Hungary is situated in Central Europe at a latitude of 45–48 degrees North and a longitude of 16–22 degrees East. Two thirds of the country is a plain, while the rest is undulating terrain. Just 2% of Hungary’s land area is at an altitude of more than 400 metres. Kékestető is the only mountain peak higher than 1,000 metres.
The greatest rivers are the Danube (Duna) and the Tisza. The largest lake is the Balaton with a surface area of 596 sq. km. The climate of the Carpathian basin, in which Hungary is located, is basically continental. However, the geography of the country limits the impact of climatic and weather fronts, so that the territory of the country is very suitable for agriculture.
The country is poor in natural resources, and the use of available resources is far from satisfactory. There are still subscancial unexplored reserves, mainly in the field of med i cinal and geothermal waters.
On 23 October 1989, Hungary became a republic once again. This event was an integral part of the social and political restructuring that took place in 1989-90. Hungary became a democratic country with an economic system based on capital.
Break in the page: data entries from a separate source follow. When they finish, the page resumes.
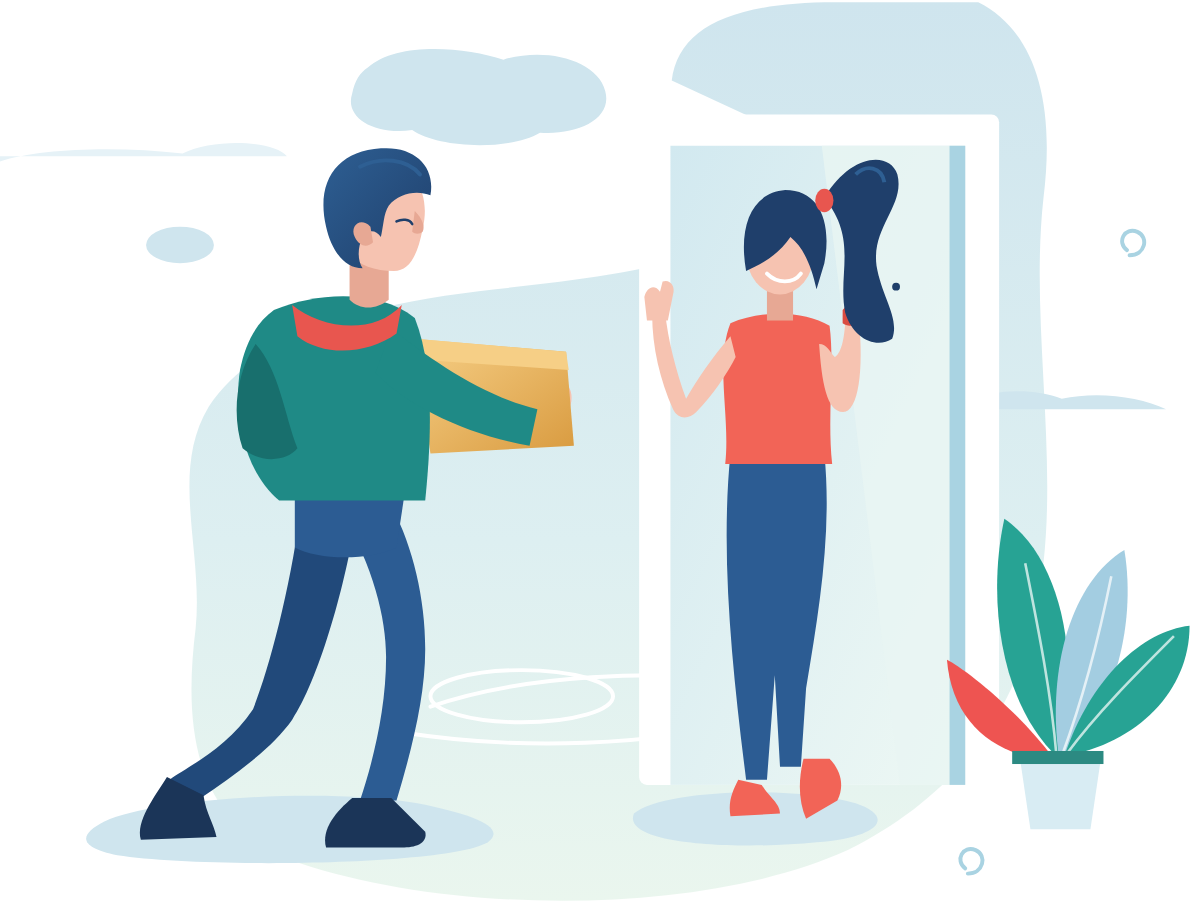
<!DOCTYPE html>
<html lang="en">
<head>
<meta charset="utf-8">
<title>Parcel Delivery at the Door</title>
<style>
  :root {
    --page: #ffffff;
    --sky-pale: #e6f2f7;
    --sky: #cfe5ee;
    --sky-deep: #c2dfea;
    --ground: #eaf6ee;
    --frame: #ffffff;
    --door-edge: #a9d3e2;
    --skin: #f6c3b1;
    --skin-shade: #e7a894;
    --hair: #1f3f6b;
    --hair-light: #2e5f93;
    --hoodie: #1f8a86;
    --hoodie-shade: #186f6d;
    --hood: #e8564f;
    --jeans: #2c5c93;
    --jeans-shade: #21497a;
    --shoe: #1b3558;
    --box-light: #f6cf86;
    --box-shade: #d99b40;
    --shirt: #f26457;
    --shirt-shade: #d94b41;
    --leaf-teal: #27a394;
    --leaf-blue: #a3cde1;
    --leaf-red: #ee5451;
    --pot: #d8ecf3;
    --pot-rim: #2c8a82;
    --swirl: #ffffff;
    --swirl-blue: #a9d3e2;
  }
  html, body { margin: 0; padding: 0; overflow: hidden; background: var(--page); }
  .canvas { width: 1200px; height: 915px; display: block; }
</style>
</head>
<body>
<svg class="canvas" viewBox="0 0 920 698" preserveAspectRatio="xMidYMid meet" role="img" aria-label="A courier carrying a parcel walks up to a smiling woman waving at her front door">
  <defs>
    <linearGradient id="backdropFill" x1="0" y1="0" x2="0" y2="1">
      <stop offset="0" stop-color="var(--sky)"/>
      <stop offset=".6" stop-color="#ddeff1"/>
      <stop offset="1" stop-color="var(--ground)"/>
    </linearGradient>
    <linearGradient id="doorGlass" x1="0" y1="0" x2="1" y2="1">
      <stop offset="0" stop-color="#d2e9f0"/>
      <stop offset="1" stop-color="#eef8f4"/>
    </linearGradient>
    <linearGradient id="boxFace" x1="0" y1="0" x2="1" y2="1">
      <stop offset="0" stop-color="var(--box-light)"/>
      <stop offset="1" stop-color="var(--box-shade)"/>
    </linearGradient>
    <linearGradient id="hairSheen" x1="0" y1="0" x2="1" y2="1">
      <stop offset="0" stop-color="var(--hair-light)"/>
      <stop offset="1" stop-color="var(--hair)"/>
    </linearGradient>
    <path id="swirl" d="M0 0c-8-6-2-18 8-14 9 4 6 18-6 18" fill="none" stroke-width="3" stroke-linecap="round"/>
  </defs>

  <!-- backdrop -->
  <g class="backdrop">
    <path d="M515 60C520 20 560 0 640 0h110c40 20 60 70 50 150-10 90 10 190 0 280-8 90-50 170-150 220-110 50-300 50-420 10-80-28-90-100-80-180 6-60-20-120 10-170 40-60 130-80 220-90 90-10 170-20 230-60 20-14 30-30 35-40z" fill="url(#backdropFill)"/>
    <path d="M282 50c22-20 74-16 104-6 32-10 72 0 78 24 6 22-22 34-50 32-24 14-78 12-98-2-30 4-52-10-46-28 2-10 6-16 12-20z" fill="var(--sky)"/>
    <path d="M0 122c30-10 90-12 140-6 24-12 70-10 80 2H0z" fill="var(--sky-pale)"/>
    <ellipse cx="138" cy="186" rx="26" ry="14" fill="var(--sky)"/>
    <path d="M742 306c20-10 52-10 72-2 26-6 60-2 80 8H730z" fill="var(--sky)"/>
    <path d="M330 540c70-24 170-30 270-18M310 560c90 14 190 10 270-10" fill="none" stroke="var(--swirl)" stroke-width="3" stroke-linecap="round"/>
    <ellipse cx="400" cy="532" rx="70" ry="20" fill="none" stroke="var(--swirl)" stroke-width="3"/>
    <use href="#swirl" x="128" y="412" stroke="var(--swirl)"/>
    <use href="#swirl" x="864" y="190" stroke="var(--swirl-blue)"/>
    <use href="#swirl" x="740" y="664" stroke="var(--swirl-blue)"/>
  </g>

  <!-- doorway -->
  <g class="doorway">
    <rect x="490" y="86" width="276" height="514" rx="6" fill="var(--frame)"/>
    <rect x="514" y="110" width="226" height="490" fill="url(#doorGlass)"/>
    <path d="M630 110H728V600H690z" fill="#e9f5f3" opacity=".8"/>
    <rect x="728" y="110" width="12" height="490" fill="var(--door-edge)"/>
  </g>

  <!-- floor puddles -->
  <path d="M80 628c40-18 170-26 240-14 40 8 70 18 54 30-30 18-220 20-284 10-30-6-30-16-10-26z" fill="var(--sky)"/>
  <path d="M486 622c20-18 120-22 170-8 30 10 20 26-30 30-60 6-150 2-140-22z" fill="var(--sky)"/>

  <!-- potted plant -->
  <g class="plant">
    <path d="M812 580c-44-40-56-120-42-184 44 30 60 110 42 184z" fill="var(--leaf-teal)"/>
    <path d="M812 580c-10-70 10-136 50-160 10 60-10 130-50 160z" fill="var(--leaf-blue)"/>
    <path d="M816 578c20-60 60-96 96-100 0 50-40 90-96 100z" fill="var(--leaf-teal)"/>
    <path d="M808 580c-30-40-70-70-82-76 4 50 40 76 82 76z" fill="var(--leaf-red)"/>
    <path d="M786 430c10 50 20 100 24 148M852 440c-10 50-24 100-38 138M900 486c-30 30-60 60-82 90" fill="none" stroke="#fff" stroke-width="2" opacity=".7"/>
    <path d="M782 580H844L836 634H790z" fill="var(--pot)"/>
    <rect x="776" y="574" width="70" height="10" fill="var(--pot-rim)"/>
  </g>

  <!-- courier -->
  <g class="courier">
    <path d="M230 392c-8 60-24 120-36 150-20 30-50 44-64 54l24 14c30-20 56-40 70-60 20-30 40-100 48-150z" fill="var(--jeans-shade)"/>
    <path d="M262 392c24 40 34 80 34 110 0 40-10 80-20 110h28c12-40 22-80 22-116 0-40-10-80-26-110z" fill="var(--jeans)"/>
    <path d="M226 378h84l-6 40c-20 10-60 10-78 0z" fill="var(--jeans)"/>
    <path d="M128 594l28 14c2 14 8 22 10 32l-58 2c-4-14 10-32 20-48z" fill="var(--shoe)"/>
    <path d="M270 610h30l26 26c2 8-6 12-16 12h-60c-4-14 8-28 20-38z" fill="var(--shoe)"/>
    <path d="M416 292c12-6 24 0 22 14-2 12-14 18-26 14z" fill="var(--skin)"/>
    <path d="M318 258L434 268 440 340 330 346z" fill="url(#boxFace)"/>
    <path d="M318 258L434 268 436 282 322 274z" fill="var(--box-light)"/>
    <path d="M210 236c34-14 80-16 108 6 16 40 12 100 8 140H214c-24-20-36-60-30-100 4-20 12-36 26-46z" fill="var(--hoodie)"/>
    <path d="M196 262c-16 24-18 56-10 80 14 12 34 10 42 0-10-26-14-60-32-80z" fill="var(--hoodie-shade)"/>
    <path d="M300 250c30 24 70 52 112 62l-6 28c-46-8-94-30-118-56z" fill="var(--hoodie)"/>
    <path d="M224 232c22 18 62 24 84 0l-4 22c-22 16-56 18-76 2z" fill="var(--hood)"/>
    <path d="M268 190h30v38c-10 8-22 8-30 0z" fill="var(--skin-shade)"/>
    <path d="M262 176c0-30 14-48 36-48 22 0 32 20 26 46-4 20-10 32-22 32-22 0-40-10-40-30z" fill="var(--skin)"/>
    <path d="M318 160c6 6 8 12 6 16-2 2-6 2-8 0" fill="var(--skin-shade)"/>
    <path d="M304 168c4-2 10-2 12 2" fill="none" stroke="var(--hair)" stroke-width="2" stroke-linecap="round"/>
    <path d="M250 172c-8-34 8-58 42-60 26-2 42 14 38 36-10-4-24-2-32 8-4 6-4 16-6 24-4-6-10-6-14 0-4 8-4 18 0 24-14 0-24-14-28-32z" fill="url(#hairSheen)"/>
    <path d="M284 172c-8-8-16 0-12 8 4 8 10 8 14 4z" fill="var(--skin-shade)"/>
    <path d="M276 126c16-8 36-6 46 6" fill="none" stroke="var(--hair-light)" stroke-width="3" stroke-linecap="round"/>
  </g>

  <!-- resident -->
  <g class="resident">
    <path d="M560 346h72c6 60-4 120-14 180l-4 60h-16l-4-70-6 80h-16c-10-80-20-170-12-250z" fill="var(--jeans)"/>
    <path d="M566 596l18 4c6 10 14 14 14 22l-38 2c-2-12 2-20 6-28z" fill="var(--shirt)"/>
    <path d="M616 580h20c8 8 12 20 6 32l-24 14c-6-14-6-30-2-46z" fill="var(--shirt)"/>
    <path d="M560 246c24-10 56-10 76 2 4 30-2 70 2 106h-82c4-36-8-78 4-108z" fill="var(--shirt)"/>
    <path d="M560 256c-14 16-26 34-34 48-8-22-14-46-16-66l-10 2c0 24 6 50 16 72 4 8 12 8 18 2 12-12 24-30 30-42z" fill="var(--skin)"/>
    <path d="M494 226c2-8 8-10 12-4l2-8c6-2 10 4 8 10l-4 20h-16z" fill="var(--skin)"/>
    <path d="M628 262c2 30 6 54 20 52 12-4 14-40 10-76l-10 2c0 20-4 30-8 32-4-4-6-10-12-10z" fill="var(--skin)"/>
    <path d="M646 236c6-8 16-6 18 4-2 8-12 10-18 6z" fill="var(--shirt-shade)"/>
    <rect x="588" y="218" width="20" height="26" fill="var(--skin-shade)"/>
    <ellipse cx="598" cy="192" rx="26" ry="32" fill="var(--skin)"/>
    <path d="M572 206c-6-34 4-60 30-62 26 0 36 24 30 56l-6 20c-4-18-10-32-20-40-8 12-20 20-34 26z" fill="var(--hair)"/>
    <path d="M632 150c20-34 50-36 56-18 6 24-20 40-16 70 4 24 18 40 12 56-12 8-30 0-36-20-6-30 10-56-16-88z" fill="var(--hair)"/>
    <path d="M656 132c8-8 20-6 22 6" fill="none" stroke="var(--hair-light)" stroke-width="3"/>
    <circle cx="687" cy="218" r="3" fill="var(--hair)"/>
    <ellipse cx="632" cy="152" rx="7" ry="9" fill="var(--hood)"/>
    <path d="M588 208c8 8 20 8 26 0" fill="none" stroke="#fff" stroke-width="3" stroke-linecap="round"/>
  </g>
</svg>
</body>
</html>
As an important step in this process, Hungary joined the NATO (on 12 March 1999), then signed the accession treaty in Athens (on 16 April 2003), and joined the European Union as a full-rights member as of 1 May 2004.